So it is that I conceded to the demands of the mob (okay, the mob was only a handful of reviewers, but their demands have been heeded anyway), and decided to change my one-shot into a two-shot. The story shall be told from the other perspective, from Robin's perspective, as she's blasted by Enel and caught by Zoro.
It seemed that her end had come, but in a way that she could never have predicted. For twenty years she had eluded her fate, the faceless masses that had pursued her, condemned her, demonized her. Twenty years of running, fighting, and surviving, all for the same reason. Any and all who held allegiance to the World Government had declared her to be their enemy, and she had lived with that for so long. She had never had much hope for her mission, and, for a long time, had been prepared for her inevitable capture and execution by the World Government. That's what made this so difficult for her: not that she was going to die, but that she was going to die so meaninglessly.
For years she had fought and survived, and nearly died, but all for a cause. The people who wanted her dead wanted her dead for a reason. They acknowledged her mission to discover the true history, they validated her existence by trying to kill her for who she was. But now, none of it mattered. She was going to die for nothing, by the hand of this man who cared nothing for who she was. He had never heard of her, he had no regard for the Demon Child of Ohara. He was just killing her because she stood between him and the Golden Bell of Shandra. Gold. That was why she was being killed. Gold. No grand ideological cause, but just because a megalomaniacal man with a logia fruit and a god complex wanted some Gold. It was enough to break the archaeologist's spirit like nothing else had.
It was especially crushing for her because she had just had hope restored to her life. She had found refuge with a group that was different, different from all the other groups that had harbored her over the years. She had worked with the savage, the greedy, the ignorant, all kinds of people who had used her for her talents, but had ultimately resented her, and had turned her adrift as soon as she became too much of a liability. She had hoped that these people, the Straw Hats, were ones that she might one day come to call "friends." Or call them "nakama," as they seemed to want to refer to one another. They were probably the first people she had met since Saul that truly cared about her, that wanted to see her be happy, let alone want to see her alive at all.

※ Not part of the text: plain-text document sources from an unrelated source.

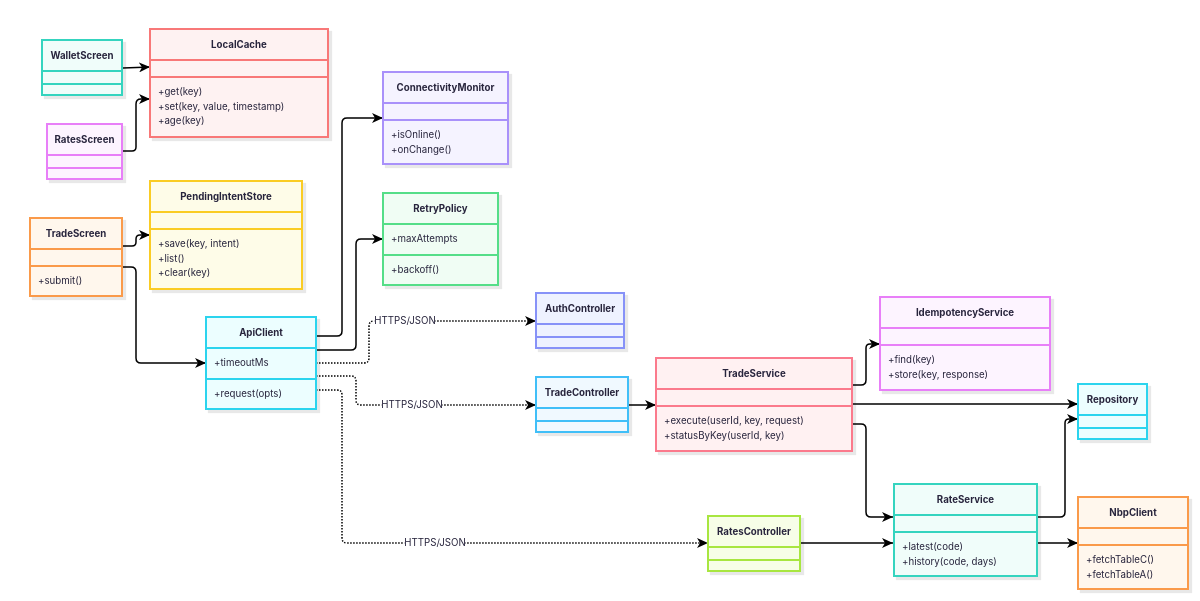
<!DOCTYPE html>
<html lang="en">
<head>
<meta charset="utf-8">
<title>Trading app class diagram</title>
<style>
:root {
  --ink: #28253d;
  --line: #000;
  --paper: #fff;
  --shadow: rgba(0, 0, 0, .09);
}
* { box-sizing: border-box; margin: 0; padding: 0; }
html, body { width: 1200px; height: 601px; overflow: hidden; background: var(--paper); }
.diagram {
  position: relative;
  width: 1200px;
  height: 601px;
  overflow: hidden;
  color: var(--ink);
  font: 400 9.7px/14.6px Inter, "Open Sans", sans-serif;
}
.edges { position: absolute; inset: 0; }
.edges path { fill: none; stroke: var(--line); stroke-width: 1.5; }
.edges .remote path { stroke-dasharray: 1.5 1.5; }
.edges marker path { fill: var(--line); stroke: none; }

.class {
  position: absolute;
  display: grid;
  grid-template-rows: 29px 17px 1fr;
  border: 2px solid var(--stroke);
  background: var(--fill);
  box-shadow: 3px 3px 1px var(--shadow);
  white-space: nowrap;
}
.class.bare { grid-template-rows: 29px 13px 1fr; }
.class.with-fields { grid-template-rows: 29px 31px 1fr; }
.class h2 { font-size: inherit; font-weight: 700; line-height: 29px; text-align: center; }
.class ul { list-style: none; border-top: 2px solid var(--stroke); }
.class li { padding-left: 7px; }
.class li:first-child { padding-top: 7px; }

.teal { --stroke: #35d4bf; --fill: #f0fdfa; }
.red { --stroke: #f87878; --fill: #fef2f2; }
.fuchsia { --stroke: #e87ff8; --fill: #fdf4ff; }
.yellow { --stroke: #facc24; --fill: #fefce8; }
.orange { --stroke: #fa9a4a; --fill: #fff7ed; }
.cyan { --stroke: #2bd4ee; --fill: #ecfeff; }
.violet { --stroke: #a991fa; --fill: #f5f3ff; }
.green { --stroke: #55de88; --fill: #f0fdf4; }
.indigo { --stroke: #8792f8; --fill: #eef2ff; }
.sky { --stroke: #40bff8; --fill: #f0f9ff; }
.rose { --stroke: #fb7a8c; --fill: #fff1f2; }
.lime { --stroke: #a8e640; --fill: #f7fee7; }

.wallet-screen { left: 41px; top: 39px; width: 82px; height: 57px; }
.local-cache { left: 149px; top: 28px; width: 180px; height: 110px; }
.rates-screen { left: 46px; top: 123px; width: 77px; height: 57px; }
.pending-intent-store { left: 149px; top: 180px; width: 154px; height: 110px; }
.trade-screen { left: 29px; top: 217px; width: 94px; height: 80px; }
.api-client { left: 205px; top: 316px; width: 112px; height: 94px; }
.connectivity-monitor { left: 382px; top: 71px; width: 127px; height: 94px; }
.retry-policy { left: 382px; top: 192px; width: 117px; height: 94px; }
.auth-controller { left: 535px; top: 292px; width: 90px; height: 57px; }
.trade-controller { left: 535px; top: 376px; width: 94px; height: 57px; }
.trade-service { left: 655px; top: 357px; width: 198px; height: 95px; }
.idempotency-service { left: 879px; top: 296px; width: 172px; height: 95px; }
.repository { left: 1077px; top: 383px; width: 71px; height: 57px; }
.rate-service { left: 893px; top: 483px; width: 145px; height: 94px; }
.nbp-client { left: 1077px; top: 496px; width: 112px; height: 94px; }
.rates-controller { left: 707px; top: 515px; width: 94px; height: 57px; }

.edge-label {
  position: absolute;
  transform: translate(-50%, -50%);
  background: var(--paper);
  white-space: nowrap;
}
.to-auth { left: 405px; top: 321px; }
.to-trade { left: 412px; top: 405px; }
.to-rates { left: 435px; top: 543px; }
</style>
</head>
<body>
<main class="diagram">

  <svg class="edges" width="1200" height="601" viewBox="0 0 1200 601" aria-hidden="true">
    <defs>
      <marker id="arrow" markerUnits="userSpaceOnUse" markerWidth="12" markerHeight="10" refX="11" refY="5" orient="auto">
        <path d="M0 0L11 5L0 10L3 5Z"/>
      </marker>
    </defs>
    <g class="local" marker-end="url(#arrow)">
      <path marker-end="url(#arrow)" d="M123 68L150 67"/>
      <path marker-end="url(#arrow)" d="M123 151H132Q136 151 136 147V104Q136 99 141 99H150"/>
      <path marker-end="url(#arrow)" d="M123 246H132Q136 246 136 242V239Q136 235 140 235H150"/>
      <path marker-end="url(#arrow)" d="M123 267H131Q136 267 136 272V358Q136 363 141 363H206"/>
      <path marker-end="url(#arrow)" d="M316 336H337Q342 336 342 331V123Q342 118 347 118H383"/>
      <path marker-end="url(#arrow)" d="M316 350H351Q356 350 356 345V244Q356 239 361 239H383"/>
      <path marker-end="url(#arrow)" d="M629 405H656"/>
      <path marker-end="url(#arrow)" d="M853 385H861Q866 385 866 380V348Q866 344 870 344H880"/>
      <path marker-end="url(#arrow)" d="M853 404H1078"/>
      <path marker-end="url(#arrow)" d="M853 424H861Q866 424 866 429V512Q866 517 871 517H893"/>
      <path marker-end="url(#arrow)" d="M1037 517H1060Q1065 517 1065 512V423Q1065 419 1069 419H1078"/>
      <path marker-end="url(#arrow)" d="M1037 543H1078"/>
      <path marker-end="url(#arrow)" d="M800 543H893"/>
    </g>
    <g class="remote">
      <path marker-end="url(#arrow)" d="M316 363H364Q369 363 369 358V326Q369 321 374 321H536"/>
      <path marker-end="url(#arrow)" d="M316 376H351Q356 376 356 381V400Q356 405 361 405H536"/>
      <path marker-end="url(#arrow)" d="M316 390H337Q342 390 342 395V538Q342 543 347 543H708"/>
    </g>
  </svg>

  <span class="edge-label to-auth">HTTPS/JSON</span>
  <span class="edge-label to-trade">HTTPS/JSON</span>
  <span class="edge-label to-rates">HTTPS/JSON</span>

  <article class="class bare teal wallet-screen">
    <h2>WalletScreen</h2><ul></ul><ul></ul>
  </article>
  <article class="class red local-cache">
    <h2>LocalCache</h2><ul></ul>
    <ul><li>+get(key)</li><li>+set(key, value, timestamp)</li><li>+age(key)</li></ul>
  </article>
  <article class="class bare fuchsia rates-screen">
    <h2>RatesScreen</h2><ul></ul><ul></ul>
  </article>
  <article class="class yellow pending-intent-store">
    <h2>PendingIntentStore</h2><ul></ul>
    <ul><li>+save(key, intent)</li><li>+list()</li><li>+clear(key)</li></ul>
  </article>
  <article class="class orange trade-screen">
    <h2>TradeScreen</h2><ul></ul>
    <ul><li>+submit()</li></ul>
  </article>
  <article class="class with-fields cyan api-client">
    <h2>ApiClient</h2>
    <ul><li>+timeoutMs</li></ul>
    <ul><li>+request(opts)</li></ul>
  </article>
  <article class="class violet connectivity-monitor">
    <h2>ConnectivityMonitor</h2><ul></ul>
    <ul><li>+isOnline()</li><li>+onChange()</li></ul>
  </article>
  <article class="class with-fields green retry-policy">
    <h2>RetryPolicy</h2>
    <ul><li>+maxAttempts</li></ul>
    <ul><li>+backoff()</li></ul>
  </article>
  <article class="class bare indigo auth-controller">
    <h2>AuthController</h2><ul></ul><ul></ul>
  </article>
  <article class="class bare sky trade-controller">
    <h2>TradeController</h2><ul></ul><ul></ul>
  </article>
  <article class="class rose trade-service">
    <h2>TradeService</h2><ul></ul>
    <ul><li>+execute(userId, key, request)</li><li>+statusByKey(userId, key)</li></ul>
  </article>
  <article class="class fuchsia idempotency-service">
    <h2>IdempotencyService</h2><ul></ul>
    <ul><li>+find(key)</li><li>+store(key, response)</li></ul>
  </article>
  <article class="class bare cyan repository">
    <h2>Repository</h2><ul></ul><ul></ul>
  </article>
  <article class="class teal rate-service">
    <h2>RateService</h2><ul></ul>
    <ul><li>+latest(code)</li><li>+history(code, days)</li></ul>
  </article>
  <article class="class orange nbp-client">
    <h2>NbpClient</h2><ul></ul>
    <ul><li>+fetchTableC()</li><li>+fetchTableA()</li></ul>
  </article>
  <article class="class bare lime rates-controller">
    <h2>RatesController</h2><ul></ul><ul></ul>
  </article>

</main>
</body>
</html>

Well, most of them, anyway. The Swordsman was none too keen on her, but that was nothing new. He was wise to be wary of her, probably the wisest out of that lovable crew of dreamers. After a lifetime of her bitterness, she had no reason to resent anyone for being wary of her. But she did not have time to contemplate her nascent relationship with the green-haired swordsman, because her doom was upon her. She watched as the man-god pointed his finger square at her head. Watched as the finger lit up with his electric logia power, and watched as the lethal bolt filled all of her vision, before it finally struck her head.
The pain was excruciating, but she didn't particularly mind. Again and again, she had made her peace with the thought of death. Each brush with death had steeled her heart more and more against the fear of it. It was time for her to die, but this was something she had been ready for. Her only regret was that she was dying like this, in a circumstance totally unrelated to her lifelong quest. The voltage arced through her, past her, and she began to fall. Not unconscious, as it probably appeared, but close to it. She was still aware, but her whole body was falling limp under her. It was her time to die, but the scenario was all wrong.
Okay, so not entirely wrong. There was one thing that fit. In many scenarios she had imagined for her death, all across the years, she had imagined a drawn-out execution, or a quick, off-hand slaying at the hands of government agents, but the two constants were that she was being killed by World Government agents, and that she was dying alone, isolated from anyone that cared about her. That condition at least was fulfilled. The Swordsman still resented her, and wasn't going to help her. She had thought she had heard the Navigator scream out her name, but that was probably just her mind trying to inject some hope into this hopeless situation. She was dying alone.
She deserved this, she thought in the darkest part of her heart. Nico Robin, demon of Ohara, deserved this. This was the death that she had earned through her lifetime of treachery. The reason she was being struck down by this man-god was because she had tried to deal with him like she had dealt with all the powerful men that she had used in her life: she had tried to leverage her knowledge to get them to do what she wanted. In this case, she had tried to play on his greed for the legendary Golden Bell of Shandra, whose location she had deduced in her investigations on Skypiea. He had little patience for her, and had finally dealt with her as she had long deserved.
But there was no longer time for her despair. Her time had come. She was falling to the ground faster, her legs having given out completely. Her consciousness, her mind, began to blur, all becoming a haze of sadness. But suddenly, a disturbance. Something had stopped her from falling. Her head had not crashed against the pavement, so something must have caught her. Someone must have caught her. As she finally lost consciousness, she heard a voice she had not expected to hear, saying words she had never expected that voice to say. At least, not towards her. The gruff, masculine voice of a man who, it turned out, understood her best of all.
"She's a woman!"
As she lost consciousness, she was happy.
I hope she didn't sound too emo. I tried to capture that depression she seemed to have, that indifference to the idea of dying, and that vague self-loathing, that she had before the Enies Lobby Arc. She still had her dream, but figured her failure was inevitable.